The great majority of the known carcinogens circulating in our economy are made from petrochemicals – from fossilized carbon. Society is recognizing that we need to move to carbon-free, renewable energy sources. However, the link between fossil fuels and the production of plastics and associated toxins has not been clearly articulated. We can prevent cancer by removing these carcinogens from plastics and other materials, products and foods, and the highly toxic chemical production cycles needed to produce them. We have already seen that alternative energy technologies represent enormous opportunities for new economic growth; and in the same way, the design and production of safer bio-based, carbon-neutral alternative materials and products will generate new industries and jobs. In summary, we believe that primary cancer prevention and climate change remediation require a common, fundamental strategy: reducing our dependence on carbon as fuel and chemical feedstock while ensuring that the benefits of the alternative materials and technologies are equitably shared throughout society. Linking these two realms, which currently run along separate tracks, can result in better technological, economic and political solutions.

What needs to be done: Three approaches to building momentum to decarbonize our economy.

  1. The new materials economy - production
    The Lowell Center is a recognized leader in transforming the materials economy. This involves systems analysis, developing and disseminating tools to guide materials development and evaluation, building and supporting networks of engineers, businesses and government agencies. Because we have built networks of partners in communities, government and industries, we are in a very strong position to scale up this work.  People need to see practical solutions before they will support structural changes; there is a positive message about the economic opportunities of a new carbon-free economy that does not leave communities and workers behind, and we have experience framing and delivering that message for many diverse communities. Our work with diverse industry sectors and in regions, along with our leadership in networks such as the Green Chemistry and Commerce Council and the Cancer Free Economy Network, provides lessons, models and relationships for strategic scaling across the country.
  2. The new materials economy - consumption

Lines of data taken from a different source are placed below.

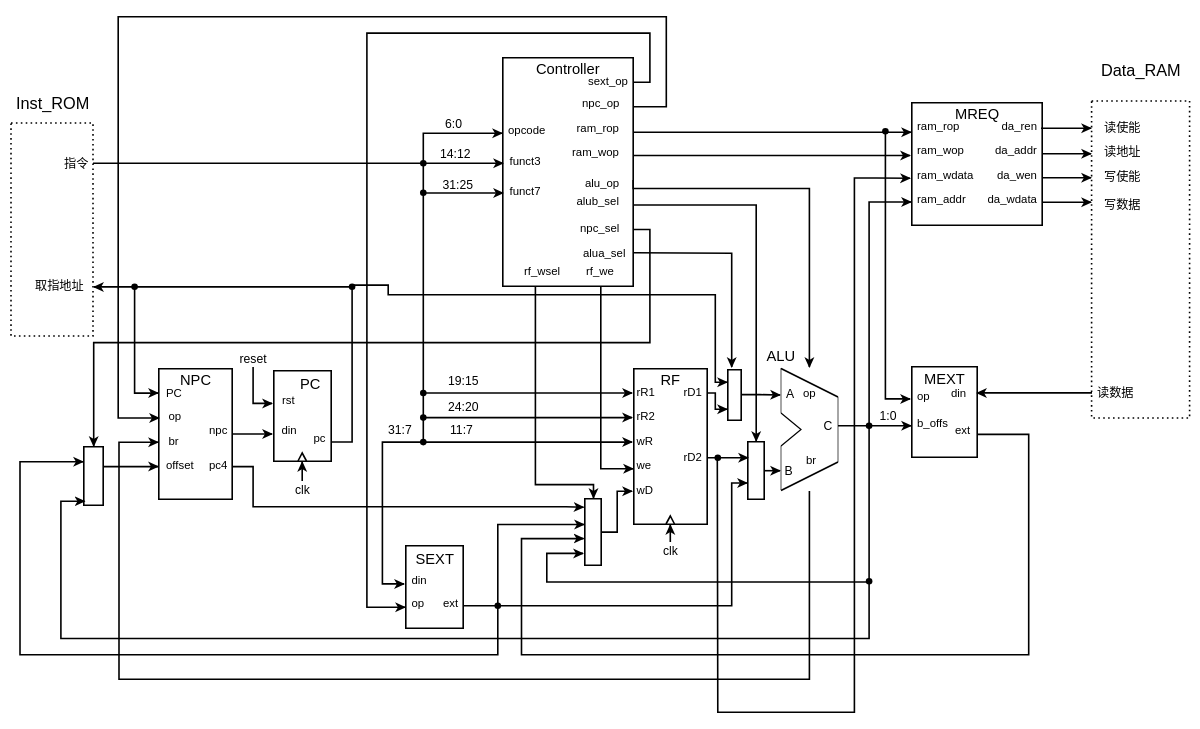
<!DOCTYPE html>
<html lang="zh">
<head>
<meta charset="utf-8">
<title>CPU datapath</title>
<style>
:root { --ink: #000; --paper: #fff; --line: 1.6px; --nx: 0; --ny: 0; }
* { box-sizing: border-box; margin: 0; padding: 0; }
html, body { width: 1200px; height: 729px; overflow: hidden; background: var(--paper); }
.diagram { position: relative; width: 1200px; height: 729px; overflow: hidden; color: var(--ink); font-family: "Liberation Sans", "Noto Sans CJK SC", sans-serif; }
.wires { position: absolute; left: 0; top: 0; }
.wire { fill: none; stroke: var(--ink); stroke-width: var(--line); }
.to { marker-end: url(#arrow); }
.thin { stroke-width: .7px; }
.memory { fill: none; stroke: var(--ink); stroke-width: var(--line); stroke-dasharray: 1.6 3.3; }
/* Nodes and labels share page coordinates; a node's --nx/--ny is its corner. */
.node { position: absolute; left: calc(var(--nx) * 1px); top: calc(var(--ny) * 1px); width: calc(var(--w) * 1px); height: calc(var(--h) * 1px); }
.module, .mux { background: var(--paper); box-shadow: inset 0 0 0 var(--line) var(--ink); }
.label, h2 { position: absolute; left: calc((var(--x) - var(--nx)) * 1px); top: calc((var(--y) - var(--ny)) * 1px); transform: translateY(-50%); line-height: 1; white-space: nowrap; font-size: 11.4px; font-weight: 400; }
h2 { font-size: 14.7px; }
.store h2 { font-size: 16.3px; }
.store .label { font-size: 12.2px; }
.note { font-size: 12.2px; }
</style>
</head>
<body>
<main class="diagram">

<section class="node store" style="--nx:11;--ny:123;--w:82;--h:213">
  <h2 style="--x:16;--y:103">Inst_ROM</h2>
  <span class="label" style="--x:64;--y:164">指令</span>
  <span class="label" style="--x:35;--y:286">取指地址</span>
</section>

<section class="node module" style="--nx:502;--ny:57;--w:132;--h:230">
  <h2 style="--x:536;--y:69">Controller</h2>
  <span class="label" style="--x:508;--y:131">opcode</span>
  <span class="label" style="--x:509.5;--y:162">funct3</span>
  <span class="label" style="--x:509.5;--y:192">funct7</span>
  <span class="label" style="--x:588;--y:82">sext_op</span>
  <span class="label" style="--x:582;--y:104">npc_op</span>
  <span class="label" style="--x:576.5;--y:129">ram_rop</span>
  <span class="label" style="--x:572;--y:153">ram_wop</span>
  <span class="label" style="--x:585;--y:184">alu_op</span>
  <span class="label" style="--x:576.5;--y:202">alub_sel</span>
  <span class="label" style="--x:580;--y:229">npc_sel</span>
  <span class="label" style="--x:583;--y:254">alua_sel</span>
  <span class="label" style="--x:524;--y:272">rf_wsel</span>
  <span class="label" style="--x:586;--y:272">rf_we</span>
</section>

<section class="node module" style="--nx:911;--ny:102;--w:132;--h:124">
  <h2 style="--x:955;--y:114">MREQ</h2>
  <span class="label" style="--x:917;--y:127">ram_rop</span>
  <span class="label" style="--x:917;--y:151">ram_wop</span>
  <span class="label" style="--x:917;--y:176">ram_wdata</span>
  <span class="label" style="--x:917;--y:200">ram_addr</span>
  <span class="label" style="--x:1001.5;--y:127">da_ren</span>
  <span class="label" style="--x:995;--y:151">da_addr</span>
  <span class="label" style="--x:997;--y:176">da_wen</span>
  <span class="label" style="--x:987.5;--y:200">da_wdata</span>
</section>

<section class="node store" style="--nx:1092;--ny:101;--w:98;--h:317">
  <h2 style="--x:1101;--y:70">Data_RAM</h2>
  <span class="label" style="--x:1104;--y:128">读使能</span>
  <span class="label" style="--x:1104;--y:152">读地址</span>
  <span class="label" style="--x:1104;--y:177">写使能</span>
  <span class="label" style="--x:1104;--y:205">写数据</span>
  <span class="label" style="--x:1097;--y:393">读数据</span>
</section>

<section class="node module" style="--nx:158;--ny:368;--w:75;--h:132">
  <h2 style="--x:180;--y:380">NPC</h2>
  <span class="label" style="--x:166;--y:394">PC</span>
  <span class="label" style="--x:168.5;--y:417">op</span>
  <span class="label" style="--x:168.5;--y:442">br</span>
  <span class="label" style="--x:166;--y:466">offset</span>
  <span class="label" style="--x:209;--y:431">npc</span>
  <span class="label" style="--x:209;--y:466">pc4</span>
</section>

<section class="node module" style="--nx:273;--ny:370;--w:59;--h:92">
  <h2 style="--x:300;--y:384">PC</h2>
  <span class="label" style="--x:282;--y:401">rst</span>
  <span class="label" style="--x:281.5;--y:431">din</span>
  <span class="label" style="--x:313.5;--y:439">pc</span>
</section>

<section class="node module" style="--nx:405;--ny:545;--w:59;--h:84">
  <h2 style="--x:415.5;--y:559">SEXT</h2>
  <span class="label" style="--x:411.5;--y:581">din</span>
  <span class="label" style="--x:411.5;--y:604">op</span>
  <span class="label" style="--x:443;--y:604">ext</span>
</section>

<section class="node module" style="--nx:633;--ny:368;--w:75;--h:157">
  <h2 style="--x:660.5;--y:380">RF</h2>
  <span class="label" style="--x:636.5;--y:393">rR1</span>
  <span class="label" style="--x:636.5;--y:417">rR2</span>
  <span class="label" style="--x:636.5;--y:442">wR</span>
  <span class="label" style="--x:636.5;--y:466">we</span>
  <span class="label" style="--x:636.5;--y:491">wD</span>
  <span class="label" style="--x:683.5;--y:393">rD1</span>
  <span class="label" style="--x:683.5;--y:458">rD2</span>
</section>

<section class="node alu" style="--nx:781;--ny:368;--w:57;--h:123">
  <h2 style="--x:766.5;--y:356">ALU</h2>
  <span class="label note" style="--x:786;--y:394">A</span>
  <span class="label note" style="--x:784.5;--y:471">B</span>
  <span class="label note" style="--x:823.5;--y:426">C</span>
  <span class="label" style="--x:803;--y:394">op</span>
  <span class="label" style="--x:806;--y:461">br</span>
</section>

<section class="node module" style="--nx:911;--ny:366;--w:67;--h:92">
  <h2 style="--x:924;--y:379">MEXT</h2>
  <span class="label" style="--x:917;--y:397">op</span>
  <span class="label" style="--x:917;--y:424">b_offs</span>
  <span class="label" style="--x:951;--y:394">din</span>
  <span class="label" style="--x:955;--y:431">ext</span>
</section>

<div class="node mux" style="--nx:83;--ny:446;--w:21;--h:60"></div>
<div class="node mux" style="--nx:727;--ny:369;--w:15;--h:52"></div>
<div class="node mux" style="--nx:747;--ny:441;--w:18;--h:59"></div>
<div class="node mux" style="--nx:584;--ny:498;--w:18;--h:68"></div>

<svg class="wires" width="1200" height="729" viewBox="0 0 1200 729" aria-hidden="true">
  <defs>
    <marker id="arrow" markerUnits="userSpaceOnUse" markerWidth="12" markerHeight="12" refX="10" refY="6" orient="auto">
      <path d="M11 6L0 11L3 6L0 1Z"/>
    </marker>
    <circle id="joint" r="3.3"/>
  </defs>

  <g class="stores">
    <rect class="memory" x="11" y="123" width="82" height="213"/>
    <rect class="memory" x="1091.6" y="101" width="98" height="317"/>
  </g>

  <g class="alu-shape">
    <path class="wire thin" d="M781 413V368M838 397V462M781 490V446"/>
    <path class="wire" d="M781 368.5L838 397M838 462L781 490.5"/>
    <path class="wire" stroke-linejoin="miter" style="stroke-width:1.2px" d="M781 413L801 429.5L781 446"/>
  </g>

  <g class="control-wires">
    <path class="wire to" d="M634 106.7H666.3V16.7H118.2V418H159"/>
    <path class="wire to" d="M634 82.2H649.9V33.1H366.9V607.3H405"/>
    <path class="wire to" d="M634 132.2H911"/>
    <path class="wire to" d="M885.4 131V398.9H910"/>
    <path class="wire to" d="M634 155.5H910"/>
    <path class="wire to" d="M633.2 180V188.5H809.4V367"/>
    <path class="wire to" d="M634 205H756.2V441"/>
    <path class="wire to" d="M634 229.5H649.9V342.6H93.7V446"/>
    <path class="wire to" d="M634 252.8L731.7 253.2V367"/>
    <path class="wire to" d="M535.4 287V484.6H593.5V498"/>
    <path class="wire to" d="M600.8 287V468.8H633"/>
  </g>

  <g class="instruction-wires">
    <path class="wire to" d="M93 163.2H503"/>
    <path class="wire to" d="M423.3 442V133.2H502"/>
    <path class="wire to" d="M423.3 193H503"/>
    <path class="wire to" d="M423.3 393H632"/>
    <path class="wire to" d="M423.3 417.6H632"/>
    <path class="wire to" d="M423.3 442.1H632"/>
    <path class="wire to" d="M423.3 442.1H382.4V583.9H404"/>
  </g>

  <g class="fetch-wires">
    <path class="wire to" d="M331 442H352.1V286.9H94"/>
    <path class="wire to" d="M134.6 286.9V393.1H158"/>
    <path class="wire to" d="M352 285.1H388.2V294.8H715.3V382.2H727"/>
    <path class="wire to" d="M233 434H272"/>
    <path class="wire to" d="M233 466.6H253.1V506.7H566L583.5 507.2"/>
    <path class="wire to" d="M103 466.6H158"/>
    <path class="wire to" d="M253.1 367V403.4H272"/>
    <path class="wire to" d="M302.2 481V462"/>
    <path class="wire" d="M298 461L302.2 453L306.5 461"/>
  </g>

  <g class="execute-wires">
    <path class="wire to" d="M707 393H715.3V409.3H727"/>
    <path class="wire to" d="M741 394.6H760L780 395"/>
    <path class="wire to" d="M707 457.8H748"/>
    <path class="wire to" d="M717.3 457.8L717.8 712.2H854.4V178H876L910 178.2"/>
    <path class="wire to" d="M764 470.7H780"/>
    <path class="wire to" d="M463 605.7H731.7V483H747"/>
    <path class="wire to" d="M497.8 605.7V524.5H584"/>
    <path class="wire to" d="M497.8 605.7V654.8H20V461.8H83"/>
    <path class="wire to" d="M838 425.8H911"/>
    <path class="wire to" d="M869.1 425.8V202H911"/>
    <path class="wire to" d="M869.1 425.8V638.5H60.9V501.3H84.5"/>
    <path class="wire to" d="M869.1 582H546.8V553.4H583"/>
    <path class="wire to" d="M809.4 491V679.3H119V442.2H158"/>
    <path class="wire to" d="M977 434.4H1028.7V654.8H521.5V538.6H583.5"/>
    <path class="wire to" d="M602 532.1H617.2V491.2H632"/>
    <path class="wire to" d="M670.3 542V525"/>
    <path class="wire" d="M666 524L670.3 516L674.5 524"/>
  </g>

  <g class="memory-wires">
    <path class="wire to" d="M1041 128.3H1091"/>
    <path class="wire to" d="M1043 153.7H1091"/>
    <path class="wire to" d="M1043 177.7H1091"/>
    <path class="wire to" d="M1043 202.3H1091"/>
    <path class="wire to" d="M1092 392.9H977"/>
  </g>

  <g class="joints">
    <use href="#joint" x="423.3" y="163.2"/>
    <use href="#joint" x="423.3" y="192.7"/>
    <use href="#joint" x="423.3" y="393"/>
    <use href="#joint" x="423.3" y="417.6"/>
    <use href="#joint" x="423.3" y="442.1"/>
    <use href="#joint" x="134.6" y="286.8"/>
    <use href="#joint" x="352.1" y="286.8"/>
    <use href="#joint" x="497.8" y="605.7"/>
    <use href="#joint" x="717.8" y="457.8"/>
    <use href="#joint" x="869.1" y="425.8"/>
    <use href="#joint" x="869.1" y="581.2"/>
    <use href="#joint" x="885.4" y="131.2"/>
  </g>
</svg>

<span class="label note" style="--x:445;--y:124">6:0</span>
<span class="label note" style="--x:440;--y:154">14:12</span>
<span class="label note" style="--x:442.5;--y:185">31:25</span>
<span class="label note" style="--x:448;--y:381">19:15</span>
<span class="label note" style="--x:448;--y:407">24:20</span>
<span class="label note" style="--x:388;--y:430">31:7</span>
<span class="label note" style="--x:450;--y:430">11:7</span>
<span class="label note" style="--x:879.5;--y:416">1:0</span>
<span class="label note" style="--x:239.5;--y:359">reset</span>
<span class="label note" style="--x:295;--y:490">clk</span>
<span class="label note" style="--x:663;--y:551">clk</span>

</main>
</body>
</html>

    Consumer campaigns, if framed carefully, can help the public understand and support large structural changes, in addition to adjusting individual behavior.  Recycling, green products, energy conservation and alternatives to plastics are important opportunities for education about how the energy and materials economies function and how they can be transformed. Institution-focused initiatives can leverage change in consumption on larger scales. The Lowell Center works with mass organizations and consumer-oriented advocates to help them communicate messages about structural change.  We work with institutions and sectors to enable them to both anticipate and respond to consumer demand by shifting their policies and practices away from reliance on toxic chemicals.

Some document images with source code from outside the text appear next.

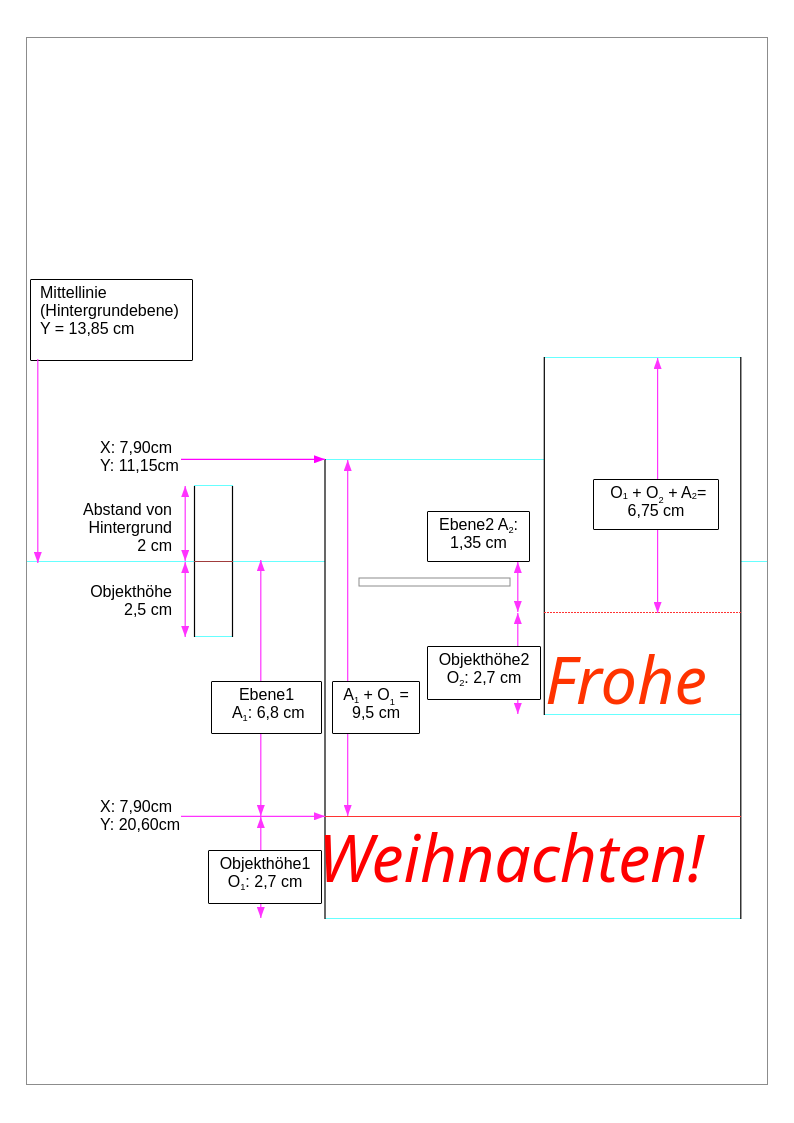
<!DOCTYPE html>
<html lang="de">
<head>
<meta charset="utf-8">
<title>Frohe Weihnachten! – Maße der Ebenen</title>
<style>
:root {
  --ink: #000;
  --paper: #fff;
  --frame: #8c8c8c;
  --measure: #ff33ff;
  --pointer: #ff00ff;
  --guide: #66ffff;
  --fold: #ff3333;
  --word-back: #ff3300;
  --word-front: #ff0000;
}
* { box-sizing: border-box; }
html, body { margin: 0; }
body { background: var(--paper); }
.sheet {
  position: relative;
  width: 794px;
  height: 1123px;
  overflow: hidden;
  background: var(--paper);
  color: var(--ink);
  font: 16px/18px "Liberation Sans", Arial, sans-serif;
}
.plan { position: absolute; inset: 0; display: block; }
.frame { fill: none; stroke: var(--frame); }
.guides { stroke: var(--guide); }
.cuts { stroke: var(--ink); stroke-width: 1.2; }
.folds { stroke: var(--fold); }
.dashed { stroke-dasharray: 2 1; }
.mid-fold { stroke: #a03c3c; }
.measures { stroke: var(--measure); stroke-width: 1.2; }
.pointers { stroke: var(--pointer); stroke-width: 1.2; }
.word { font: italic 65px "Noto Sans", "Open Sans", sans-serif; }
.back { fill: var(--word-back); }
.front { fill: var(--word-front); }
.label, .note { position: absolute; margin: 0; white-space: pre; }
.label {
  padding-top: 4px;
  border: 1px solid var(--ink);
  border-radius: 1px;
  background: var(--paper);
  text-align: center;
}
.centre-line { left: 30px; top: 279px; width: 163px; height: 82px; padding-left: 9px; text-align: left; }
.sum-2 { left: 593px; top: 479px; width: 126px; height: 51px; }
.layer-2 { left: 427px; top: 511px; width: 103px; height: 51px; }
.height-2 { left: 427px; top: 646px; width: 114px; height: 54px; }
.layer-1 { left: 211px; top: 681px; width: 111px; height: 53px; }
.sum-1 { left: 332px; top: 681px; width: 88px; height: 53px; }
.height-1 { left: 208px; top: 850px; width: 114px; height: 54px; }
.start-2 { left: 100px; top: 439px; }
.start-1 { left: 100px; top: 798px; }
.distance { right: 622px; top: 501px; text-align: right; }
.object { right: 622px; top: 583px; text-align: right; }
sub { font-size: 9.3px; line-height: 0; vertical-align: -1px; }
.low { vertical-align: -5px; }
.mid { vertical-align: -3px; }
</style>
</head>
<body>
<main class="sheet">
  <svg class="plan" width="794" height="1123" viewBox="0 0 794 1123">
    <defs>
      <marker id="tip" markerUnits="userSpaceOnUse" markerWidth="12" markerHeight="8" refX="11" refY="4" orient="auto-start-reverse">
        <polygon points="0,0 11,4 0,8" fill="#ff33ff"/>
      </marker>
      <marker id="pointer-tip" markerUnits="userSpaceOnUse" markerWidth="12" markerHeight="8" refX="11" refY="4" orient="auto">
        <polygon points="0,0 11,4 0,8" fill="#ff00ff"/>
      </marker>
    </defs>

    <rect class="frame" x="26.5" y="37.5" width="741" height="1047"/>
    <rect class="frame" x="359" y="578" width="151" height="8"/>

    <g class="guides">
      <line x1="27" y1="561.5" x2="325" y2="561.5"/>
      <line x1="741" y1="561.5" x2="767" y2="561.5"/>
      <line x1="194" y1="485.5" x2="233" y2="485.5"/>
      <line x1="194" y1="636.5" x2="233" y2="636.5"/>
      <line x1="325" y1="459.5" x2="544" y2="459.5"/>
      <line x1="544" y1="357.5" x2="741" y2="357.5"/>
      <line x1="544" y1="714.5" x2="741" y2="714.5"/>
      <line x1="325" y1="918.5" x2="741" y2="918.5"/>
    </g>

    <g class="cuts">
      <line x1="194.5" y1="486" x2="194.5" y2="637"/>
      <line x1="232.5" y1="486" x2="232.5" y2="637"/>
      <line x1="325" y1="459" x2="325" y2="919"/>
      <line x1="544.3" y1="357" x2="544.3" y2="715"/>
      <line x1="740.8" y1="357" x2="740.8" y2="919"/>
    </g>

    <g class="folds">
      <line class="mid-fold" x1="194" y1="561.5" x2="233" y2="561.5"/>
      <line class="dashed" x1="544" y1="612.5" x2="741" y2="612.5"/>
      <line x1="325" y1="816.5" x2="741" y2="816.5"/>
    </g>

    <g class="measures" marker-end="none">
      <line x1="185.2" y1="486" x2="185.2" y2="561" marker-start="url(#tip)" marker-end="url(#tip)"/>
      <line x1="185.2" y1="562" x2="185.2" y2="637" marker-start="url(#tip)" marker-end="url(#tip)"/>
      <line x1="260.8" y1="560" x2="260.8" y2="816" marker-start="url(#tip)" marker-end="url(#tip)"/>
      <line x1="260.8" y1="817" x2="260.8" y2="918" marker-start="url(#tip)" marker-end="url(#tip)"/>
      <line x1="347.7" y1="460" x2="347.7" y2="816" marker-start="url(#tip)" marker-end="url(#tip)"/>
      <line x1="517.8" y1="562" x2="517.8" y2="612" marker-start="url(#tip)" marker-end="url(#tip)"/>
      <line x1="517.8" y1="613" x2="517.8" y2="714" marker-start="url(#tip)" marker-end="url(#tip)"/>
      <line x1="657.6" y1="358" x2="657.6" y2="613" marker-start="url(#tip)" marker-end="url(#tip)"/>
    </g>

    <g class="pointers">
      <line x1="181" y1="459.3" x2="325" y2="459.3" marker-end="url(#pointer-tip)"/>
      <line class="measures" x1="181" y1="816.3" x2="325" y2="816.3" marker-end="url(#tip)"/>
    </g>

    <text class="word back" x="545" y="704" textLength="162" lengthAdjust="spacingAndGlyphs">Frohe</text>
    <text class="word front" x="318" y="882" textLength="386" lengthAdjust="spacingAndGlyphs">Weihnachten!</text>
  </svg>

  <p class="label centre-line">Mittellinie
(Hintergrundebene)
Y = 13,85 cm</p>
  <p class="label sum-2"> O<sub>1</sub> + O<sub class="low">2</sub> + A<sub>2</sub>=
6,75 cm</p>
  <p class="label layer-2">Ebene2 A<sub class="mid">2</sub>:
1,35 cm</p>
  <p class="label height-2">Objekthöhe2
O<sub class="mid">2</sub>: 2,7 cm</p>
  <p class="label layer-1">Ebene1
 A<sub class="mid">1</sub>: 6,8 cm</p>
  <p class="label sum-1">A<sub class="mid">1</sub> + O<sub class="low">1</sub> =
9,5 cm</p>
  <p class="label height-1">Objekthöhe1
O<sub class="mid">1</sub>: 2,7 cm</p>

  <p class="note start-2">X: 7,90cm
Y: 11,15cm</p>
  <p class="note distance">Abstand von
Hintergrund
2 cm</p>
  <p class="note object">Objekthöhe
2,5 cm</p>
  <p class="note start-1">X: 7,90cm
Y: 20,60cm</p>

  <svg class="plan" width="794" height="1123" viewBox="0 0 794 1123">
    <line class="measures" x1="37.8" y1="359" x2="37.8" y2="563" marker-end="url(#tip)"/>
  </svg>
</main>
</body>
</html>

  3. Cancer prevention
    Cancer is one of the most traumatic and costly outputs of the carbon-based economy. There is both need and opportunity for helping all sectors of society recognize the connection between carbon fuels and health, and the health benefits of decarbonization. As a public university with a long history in community education and economic development, and strong relationships with health scientists, practitioners and policy advocates, we are in a strong position to design and deliver education targeted at many sectors of society ranging from cancer research and advocacy organizations to medically-underserved and polluted neighborhoods to high-tech startups. Over the last four years, the Lowell Center’s own research and our deep investment in the Cancer Free Economy Network have begun to demonstrate the potential for integrating environmental carcinogen reduction—and the decarbonization of the economy--into cancer prevention research, policy and practice, and into initiatives focused on climate change.